4. China wants to be more like the US
On Saturday, economic policy wizard Han Wenxiu met with senior officials and SOE executives in Beijing to brief them on the recently concluded Fifth Plenum (see October 30 Tip Sheet).
- Han is Vice Premier Liu He’s right-hand man on econ policy and one of the top drafters of the Party’s 14th Five-Year Plan (FYP) recommendations.
Some context: Whenever a new important document is out, the Party will task its drafters to explain to officials at all levels what it entails.
Han took the opportunity to expand a bit further on the dual circulation strategy (DCS).
Han said DCS is a way for China to become more like the US (Sina):
- “A common feature of the big economies is that they are dominated by domestic demand and domestic [economic] circulation.”
- “[The US] has a dependence on foreign trade of 26.4%, which is 9 percentage points lower than that of our country. But this does not prevent the US from being a major global trading country, and a major power utilizing foreign investment and conducting outbound investment.”
Get smart: Han and other policymakers are attempting to harness the DCS to push through longstanding policy priorities such as rebalancing the economy.
5. Old policies, new packaging
At Saturday’s meeting (see previous entry), Han Wenxiu highlighted a few things the government will do to make the domestic part of the dual circulation strategy run more smoothly.
He broke it down into four buckets (Sina):
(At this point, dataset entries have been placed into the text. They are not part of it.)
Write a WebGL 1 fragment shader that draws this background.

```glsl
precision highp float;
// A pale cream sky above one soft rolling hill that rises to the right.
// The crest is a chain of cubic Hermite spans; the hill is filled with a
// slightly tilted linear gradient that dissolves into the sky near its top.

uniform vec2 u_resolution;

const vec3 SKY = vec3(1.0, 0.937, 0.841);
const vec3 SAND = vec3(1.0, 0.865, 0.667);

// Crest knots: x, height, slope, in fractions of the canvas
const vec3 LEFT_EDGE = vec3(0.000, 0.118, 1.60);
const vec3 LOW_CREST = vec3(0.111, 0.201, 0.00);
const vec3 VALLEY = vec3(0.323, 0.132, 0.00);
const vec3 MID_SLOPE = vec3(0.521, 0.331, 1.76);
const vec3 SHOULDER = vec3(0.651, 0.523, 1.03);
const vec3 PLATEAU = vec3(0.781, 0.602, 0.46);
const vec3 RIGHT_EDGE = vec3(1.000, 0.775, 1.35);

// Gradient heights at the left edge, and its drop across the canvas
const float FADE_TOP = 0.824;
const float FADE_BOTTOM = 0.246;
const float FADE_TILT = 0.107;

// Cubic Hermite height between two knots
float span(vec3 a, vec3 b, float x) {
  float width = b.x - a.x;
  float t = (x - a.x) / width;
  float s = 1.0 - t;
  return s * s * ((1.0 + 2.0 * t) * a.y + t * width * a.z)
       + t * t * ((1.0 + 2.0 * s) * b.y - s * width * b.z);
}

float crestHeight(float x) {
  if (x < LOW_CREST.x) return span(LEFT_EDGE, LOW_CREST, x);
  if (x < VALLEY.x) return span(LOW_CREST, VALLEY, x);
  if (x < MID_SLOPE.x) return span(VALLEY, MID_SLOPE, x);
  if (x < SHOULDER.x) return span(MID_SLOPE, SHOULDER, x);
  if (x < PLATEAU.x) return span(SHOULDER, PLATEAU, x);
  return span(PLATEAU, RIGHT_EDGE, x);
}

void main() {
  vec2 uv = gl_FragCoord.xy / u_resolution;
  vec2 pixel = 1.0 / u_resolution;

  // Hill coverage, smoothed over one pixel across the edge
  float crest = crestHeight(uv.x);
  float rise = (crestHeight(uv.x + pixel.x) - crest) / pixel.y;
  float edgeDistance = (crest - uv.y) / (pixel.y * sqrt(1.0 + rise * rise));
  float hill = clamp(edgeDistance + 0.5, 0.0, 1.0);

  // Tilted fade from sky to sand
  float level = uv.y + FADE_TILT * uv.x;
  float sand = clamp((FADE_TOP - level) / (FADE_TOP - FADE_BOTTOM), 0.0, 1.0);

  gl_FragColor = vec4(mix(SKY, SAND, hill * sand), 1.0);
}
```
- China must control critical technologies and ensure the security of supply chains.
- China must improve efficiency of logistics and lower costs.
- Han said that the Party will “resolutely prevent income polarization” by optimizing the structure of income distribution.
- China must protect consumers’ rights and build an environment conducive to consumption.
Han went on to chastise those local officials who see DCS as an opportunity to unfairly further their own regional economies:
- “[DCS] is not about building intra-province or intra-city circulation.”
- “[We must not] conduct local protection in the name of domestic circulation.”
Get smart: All the measures Han mentioned were in train before the Fifth Plenum, though implementation has been slow.
Get smarter: Top leaders want to use DCS to create a sense of urgency amongst officials to revive long idled reforms.
6. Filling the chips void
Thought we were finished gushing about Saturday’s Fifth Plenum debrief?
At the meeting, Han Wenxiu also weighed in on China’s top priority for the next five years – innovation.
He argued that innovation and control of key technologies is a must for China to minimize vulnerability to foreign countries (Sina):
- “Reality has shown us that key core technologies cannot be bought [from foreign countries].”
- “Even if they sell it to you they may ask for a high price, or once they are in a bad mood they will cut off the supply and put you in shock.”
Hmm, whatever could he be talking about?
Here’s a clue: It’s chips.
- “In 2019, China imported USD 305.5 billion worth of chips. It can be said that many multinational companies, such as Qualcomm, Intel, etc., could not have grown to their present size without cultivating the demand of the Chinese market.”
- “Now the US cut off supply, but our market demand still exists. This provides a rare opportunity for our domestic chip companies.”
Get smart: In key sectors, China is determined to replace foreign suppliers with domestic alternatives.
What to watch: Officials are still arguing about what, exactly, those key sectors are. Stay tuned.